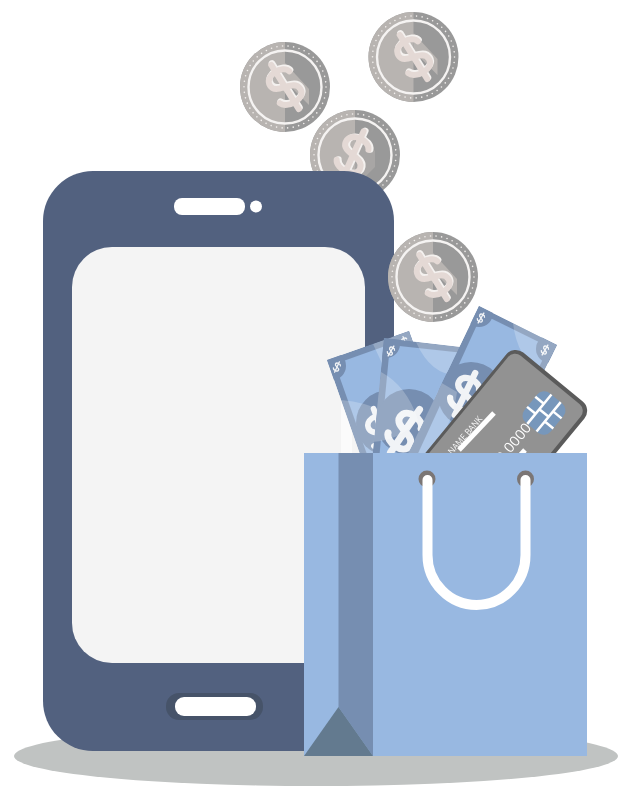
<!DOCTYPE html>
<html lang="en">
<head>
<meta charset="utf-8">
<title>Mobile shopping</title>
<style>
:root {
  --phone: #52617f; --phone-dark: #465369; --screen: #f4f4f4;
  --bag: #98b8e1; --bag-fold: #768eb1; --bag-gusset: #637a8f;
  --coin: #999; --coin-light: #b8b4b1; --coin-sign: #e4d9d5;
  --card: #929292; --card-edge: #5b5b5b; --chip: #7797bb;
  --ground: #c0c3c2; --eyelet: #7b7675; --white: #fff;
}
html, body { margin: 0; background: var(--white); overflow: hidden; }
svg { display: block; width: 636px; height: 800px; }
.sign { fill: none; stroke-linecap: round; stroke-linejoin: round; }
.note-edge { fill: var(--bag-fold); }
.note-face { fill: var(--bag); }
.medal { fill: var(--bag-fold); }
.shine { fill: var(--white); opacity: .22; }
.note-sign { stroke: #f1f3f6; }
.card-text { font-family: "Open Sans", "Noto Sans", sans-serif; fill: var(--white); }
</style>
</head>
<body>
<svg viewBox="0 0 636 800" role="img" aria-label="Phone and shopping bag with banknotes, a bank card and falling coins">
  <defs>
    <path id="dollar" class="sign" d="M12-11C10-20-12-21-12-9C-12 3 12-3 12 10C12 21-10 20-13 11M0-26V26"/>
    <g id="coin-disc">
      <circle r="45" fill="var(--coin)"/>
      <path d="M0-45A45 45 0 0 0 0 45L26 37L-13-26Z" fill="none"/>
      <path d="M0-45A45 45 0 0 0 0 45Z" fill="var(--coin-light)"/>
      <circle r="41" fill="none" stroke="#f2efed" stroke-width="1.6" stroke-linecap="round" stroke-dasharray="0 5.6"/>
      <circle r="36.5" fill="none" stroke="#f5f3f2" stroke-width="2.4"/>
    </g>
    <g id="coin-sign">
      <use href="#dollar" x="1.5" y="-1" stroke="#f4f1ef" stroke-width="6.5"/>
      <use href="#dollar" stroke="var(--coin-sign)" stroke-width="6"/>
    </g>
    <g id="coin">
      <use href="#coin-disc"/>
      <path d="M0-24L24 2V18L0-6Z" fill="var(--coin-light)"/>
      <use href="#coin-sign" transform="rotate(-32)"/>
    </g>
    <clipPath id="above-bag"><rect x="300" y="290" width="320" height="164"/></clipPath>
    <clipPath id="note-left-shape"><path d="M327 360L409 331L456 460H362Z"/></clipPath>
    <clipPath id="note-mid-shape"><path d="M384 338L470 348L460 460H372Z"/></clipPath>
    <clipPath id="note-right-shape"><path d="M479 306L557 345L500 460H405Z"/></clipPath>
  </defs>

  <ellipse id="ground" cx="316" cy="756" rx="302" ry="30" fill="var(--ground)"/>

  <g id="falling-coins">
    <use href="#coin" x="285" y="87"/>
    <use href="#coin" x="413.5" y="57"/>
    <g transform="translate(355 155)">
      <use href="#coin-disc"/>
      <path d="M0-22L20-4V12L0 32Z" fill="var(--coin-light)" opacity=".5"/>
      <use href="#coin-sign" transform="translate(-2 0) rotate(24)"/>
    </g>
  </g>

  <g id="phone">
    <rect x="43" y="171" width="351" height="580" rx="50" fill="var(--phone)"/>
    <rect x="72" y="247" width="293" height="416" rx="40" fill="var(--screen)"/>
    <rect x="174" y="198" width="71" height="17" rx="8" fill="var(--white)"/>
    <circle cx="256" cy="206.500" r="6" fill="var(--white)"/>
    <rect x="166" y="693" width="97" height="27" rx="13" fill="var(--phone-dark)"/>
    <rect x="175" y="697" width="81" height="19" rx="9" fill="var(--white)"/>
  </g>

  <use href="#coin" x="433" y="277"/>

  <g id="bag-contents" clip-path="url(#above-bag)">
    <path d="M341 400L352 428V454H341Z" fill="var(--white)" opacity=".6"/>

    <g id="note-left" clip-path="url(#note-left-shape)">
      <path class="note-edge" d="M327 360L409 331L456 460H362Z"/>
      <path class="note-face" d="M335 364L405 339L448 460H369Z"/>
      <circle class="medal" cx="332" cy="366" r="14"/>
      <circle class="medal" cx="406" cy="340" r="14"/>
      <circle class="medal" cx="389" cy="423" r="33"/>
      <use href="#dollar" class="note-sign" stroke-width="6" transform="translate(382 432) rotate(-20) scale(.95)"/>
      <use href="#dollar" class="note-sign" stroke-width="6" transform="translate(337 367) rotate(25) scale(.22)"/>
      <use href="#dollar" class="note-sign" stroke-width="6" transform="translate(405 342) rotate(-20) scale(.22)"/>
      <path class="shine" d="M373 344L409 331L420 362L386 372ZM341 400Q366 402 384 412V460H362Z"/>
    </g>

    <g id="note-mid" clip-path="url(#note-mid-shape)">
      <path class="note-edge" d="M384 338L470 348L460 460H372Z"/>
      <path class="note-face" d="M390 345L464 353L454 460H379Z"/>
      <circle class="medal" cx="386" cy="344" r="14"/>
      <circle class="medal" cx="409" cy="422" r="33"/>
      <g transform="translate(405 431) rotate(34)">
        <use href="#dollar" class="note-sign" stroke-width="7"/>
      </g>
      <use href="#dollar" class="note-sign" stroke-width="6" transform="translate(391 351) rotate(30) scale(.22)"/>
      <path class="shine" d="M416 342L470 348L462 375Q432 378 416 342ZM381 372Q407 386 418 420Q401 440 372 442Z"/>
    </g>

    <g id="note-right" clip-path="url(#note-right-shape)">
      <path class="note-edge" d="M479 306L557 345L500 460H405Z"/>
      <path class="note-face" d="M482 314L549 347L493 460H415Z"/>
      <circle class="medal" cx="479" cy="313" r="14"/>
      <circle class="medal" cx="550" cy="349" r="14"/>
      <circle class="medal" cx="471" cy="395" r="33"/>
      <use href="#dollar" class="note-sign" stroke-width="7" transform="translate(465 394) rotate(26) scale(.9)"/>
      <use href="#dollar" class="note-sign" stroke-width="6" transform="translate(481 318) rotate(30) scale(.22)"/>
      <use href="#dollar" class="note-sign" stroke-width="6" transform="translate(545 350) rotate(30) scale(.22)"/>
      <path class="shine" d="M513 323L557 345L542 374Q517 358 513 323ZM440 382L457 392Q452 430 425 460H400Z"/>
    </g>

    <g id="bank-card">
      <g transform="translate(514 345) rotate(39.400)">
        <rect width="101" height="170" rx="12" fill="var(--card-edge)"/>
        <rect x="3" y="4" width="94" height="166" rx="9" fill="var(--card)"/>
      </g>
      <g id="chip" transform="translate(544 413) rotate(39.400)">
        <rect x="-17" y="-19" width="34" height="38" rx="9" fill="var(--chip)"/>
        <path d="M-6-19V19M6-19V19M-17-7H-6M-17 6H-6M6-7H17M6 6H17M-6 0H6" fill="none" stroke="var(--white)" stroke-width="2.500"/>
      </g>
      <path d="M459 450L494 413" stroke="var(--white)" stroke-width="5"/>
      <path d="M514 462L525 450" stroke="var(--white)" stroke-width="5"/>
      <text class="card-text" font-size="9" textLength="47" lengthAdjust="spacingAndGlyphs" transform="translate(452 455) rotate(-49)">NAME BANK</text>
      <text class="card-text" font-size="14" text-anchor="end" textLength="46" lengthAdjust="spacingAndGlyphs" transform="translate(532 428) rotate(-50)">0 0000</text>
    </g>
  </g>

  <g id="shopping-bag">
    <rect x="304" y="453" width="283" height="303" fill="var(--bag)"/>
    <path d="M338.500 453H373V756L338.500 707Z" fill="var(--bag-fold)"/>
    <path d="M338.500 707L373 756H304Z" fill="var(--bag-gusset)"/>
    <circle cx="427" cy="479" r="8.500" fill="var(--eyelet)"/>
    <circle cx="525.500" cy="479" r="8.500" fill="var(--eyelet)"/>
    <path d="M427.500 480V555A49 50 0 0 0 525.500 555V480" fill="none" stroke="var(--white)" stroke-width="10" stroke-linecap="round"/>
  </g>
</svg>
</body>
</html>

________

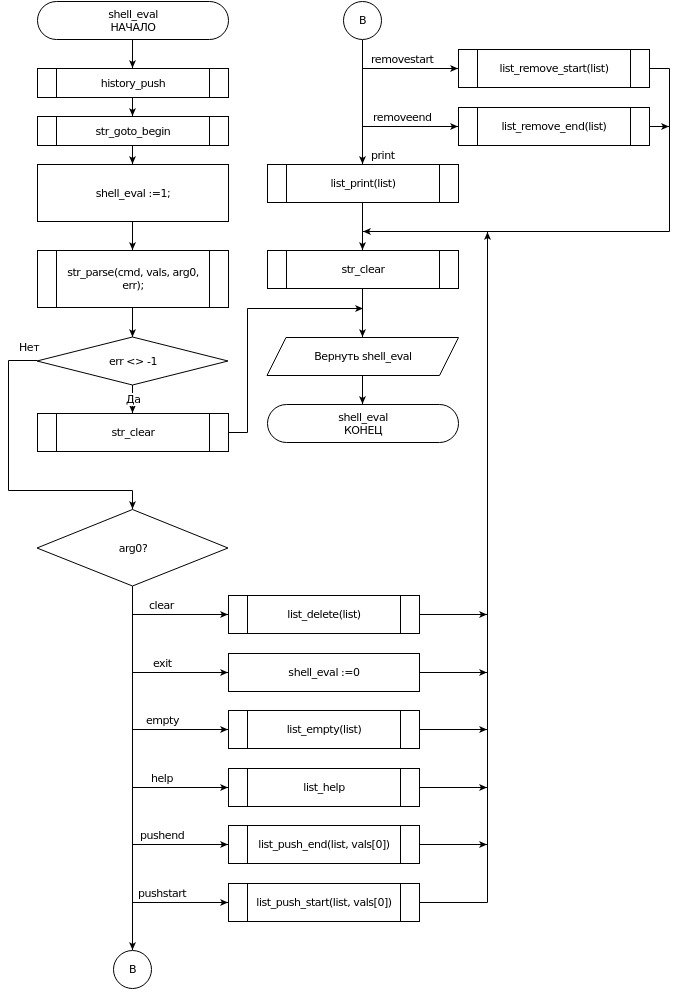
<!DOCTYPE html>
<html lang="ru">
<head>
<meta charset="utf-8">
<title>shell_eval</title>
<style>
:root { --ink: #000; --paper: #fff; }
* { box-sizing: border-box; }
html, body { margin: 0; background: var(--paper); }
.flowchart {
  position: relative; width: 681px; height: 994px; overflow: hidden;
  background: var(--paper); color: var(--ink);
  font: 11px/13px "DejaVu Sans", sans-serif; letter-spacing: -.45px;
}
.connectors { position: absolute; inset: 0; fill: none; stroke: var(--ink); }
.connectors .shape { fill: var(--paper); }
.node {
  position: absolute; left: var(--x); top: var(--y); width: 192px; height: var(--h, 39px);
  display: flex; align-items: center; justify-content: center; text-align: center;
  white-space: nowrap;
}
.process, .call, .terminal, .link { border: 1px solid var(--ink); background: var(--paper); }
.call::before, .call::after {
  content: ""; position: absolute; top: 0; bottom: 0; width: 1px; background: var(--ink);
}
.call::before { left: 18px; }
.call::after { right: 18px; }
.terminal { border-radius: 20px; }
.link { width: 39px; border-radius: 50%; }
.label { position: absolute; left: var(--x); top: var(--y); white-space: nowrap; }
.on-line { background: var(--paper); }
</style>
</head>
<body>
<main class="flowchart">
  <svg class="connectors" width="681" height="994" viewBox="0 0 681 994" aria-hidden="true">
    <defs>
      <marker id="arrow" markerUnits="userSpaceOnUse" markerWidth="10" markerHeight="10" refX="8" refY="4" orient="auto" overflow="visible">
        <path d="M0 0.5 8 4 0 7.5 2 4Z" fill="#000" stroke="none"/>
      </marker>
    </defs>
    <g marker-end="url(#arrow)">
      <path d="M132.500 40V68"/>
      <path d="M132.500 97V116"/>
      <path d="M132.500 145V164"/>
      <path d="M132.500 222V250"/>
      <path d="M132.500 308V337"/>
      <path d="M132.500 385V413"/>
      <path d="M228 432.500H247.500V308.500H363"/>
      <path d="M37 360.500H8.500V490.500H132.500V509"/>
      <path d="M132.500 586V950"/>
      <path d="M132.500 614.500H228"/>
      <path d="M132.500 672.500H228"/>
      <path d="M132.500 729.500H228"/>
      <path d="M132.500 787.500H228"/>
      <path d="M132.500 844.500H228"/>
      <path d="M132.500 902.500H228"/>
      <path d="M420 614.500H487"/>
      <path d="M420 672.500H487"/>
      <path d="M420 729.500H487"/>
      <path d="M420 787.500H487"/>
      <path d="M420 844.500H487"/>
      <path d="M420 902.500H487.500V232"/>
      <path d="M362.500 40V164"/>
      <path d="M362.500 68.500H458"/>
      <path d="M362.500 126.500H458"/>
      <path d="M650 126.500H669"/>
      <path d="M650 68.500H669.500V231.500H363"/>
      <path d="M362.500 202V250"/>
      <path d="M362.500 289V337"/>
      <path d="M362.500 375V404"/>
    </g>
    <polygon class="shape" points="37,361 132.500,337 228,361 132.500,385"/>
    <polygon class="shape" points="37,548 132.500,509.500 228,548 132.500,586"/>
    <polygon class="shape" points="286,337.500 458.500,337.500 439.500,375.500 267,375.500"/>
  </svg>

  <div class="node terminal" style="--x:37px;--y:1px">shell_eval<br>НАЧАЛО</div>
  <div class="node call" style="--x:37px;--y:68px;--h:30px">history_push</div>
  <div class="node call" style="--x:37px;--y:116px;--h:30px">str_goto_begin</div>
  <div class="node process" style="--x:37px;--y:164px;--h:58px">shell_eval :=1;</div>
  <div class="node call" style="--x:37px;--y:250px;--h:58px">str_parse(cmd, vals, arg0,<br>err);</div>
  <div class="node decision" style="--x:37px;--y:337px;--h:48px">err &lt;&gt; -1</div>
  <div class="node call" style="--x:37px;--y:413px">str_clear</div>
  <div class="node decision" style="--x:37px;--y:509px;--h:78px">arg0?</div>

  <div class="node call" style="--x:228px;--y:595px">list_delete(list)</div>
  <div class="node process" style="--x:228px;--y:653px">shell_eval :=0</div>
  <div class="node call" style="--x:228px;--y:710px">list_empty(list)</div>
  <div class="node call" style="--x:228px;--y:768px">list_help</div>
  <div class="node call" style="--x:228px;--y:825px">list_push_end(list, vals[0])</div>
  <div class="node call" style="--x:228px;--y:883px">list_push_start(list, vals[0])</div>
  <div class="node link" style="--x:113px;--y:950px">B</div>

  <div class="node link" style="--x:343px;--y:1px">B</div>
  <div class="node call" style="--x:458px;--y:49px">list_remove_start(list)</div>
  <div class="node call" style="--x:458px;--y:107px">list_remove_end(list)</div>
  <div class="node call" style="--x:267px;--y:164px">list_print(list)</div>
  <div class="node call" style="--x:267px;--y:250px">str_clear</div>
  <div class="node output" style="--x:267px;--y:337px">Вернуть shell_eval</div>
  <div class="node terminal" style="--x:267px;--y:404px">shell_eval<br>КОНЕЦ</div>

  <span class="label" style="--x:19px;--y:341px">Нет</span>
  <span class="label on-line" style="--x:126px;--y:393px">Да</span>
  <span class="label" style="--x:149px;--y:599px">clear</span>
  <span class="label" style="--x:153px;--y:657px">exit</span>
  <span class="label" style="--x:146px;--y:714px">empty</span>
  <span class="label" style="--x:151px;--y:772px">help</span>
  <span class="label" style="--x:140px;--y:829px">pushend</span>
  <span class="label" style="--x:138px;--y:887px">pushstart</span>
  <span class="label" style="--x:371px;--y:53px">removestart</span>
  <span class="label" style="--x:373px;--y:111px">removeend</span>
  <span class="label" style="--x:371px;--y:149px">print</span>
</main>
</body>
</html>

________

WHAT NEEDS TO BE DONE: Filter the entries above down to the lines that hold the word "scale", and copy those lines.

THE ANSWER:
      <use href="#dollar" class="note-sign" stroke-width="6" transform="translate(382 432) rotate(-20) scale(.95)"/>
      <use href="#dollar" class="note-sign" stroke-width="6" transform="translate(337 367) rotate(25) scale(.22)"/>
      <use href="#dollar" class="note-sign" stroke-width="6" transform="translate(405 342) rotate(-20) scale(.22)"/>
      <use href="#dollar" class="note-sign" stroke-width="6" transform="translate(391 351) rotate(30) scale(.22)"/>
      <use href="#dollar" class="note-sign" stroke-width="7" transform="translate(465 394) rotate(26) scale(.9)"/>
      <use href="#dollar" class="note-sign" stroke-width="6" transform="translate(481 318) rotate(30) scale(.22)"/>
      <use href="#dollar" class="note-sign" stroke-width="6" transform="translate(545 350) rotate(30) scale(.22)"/>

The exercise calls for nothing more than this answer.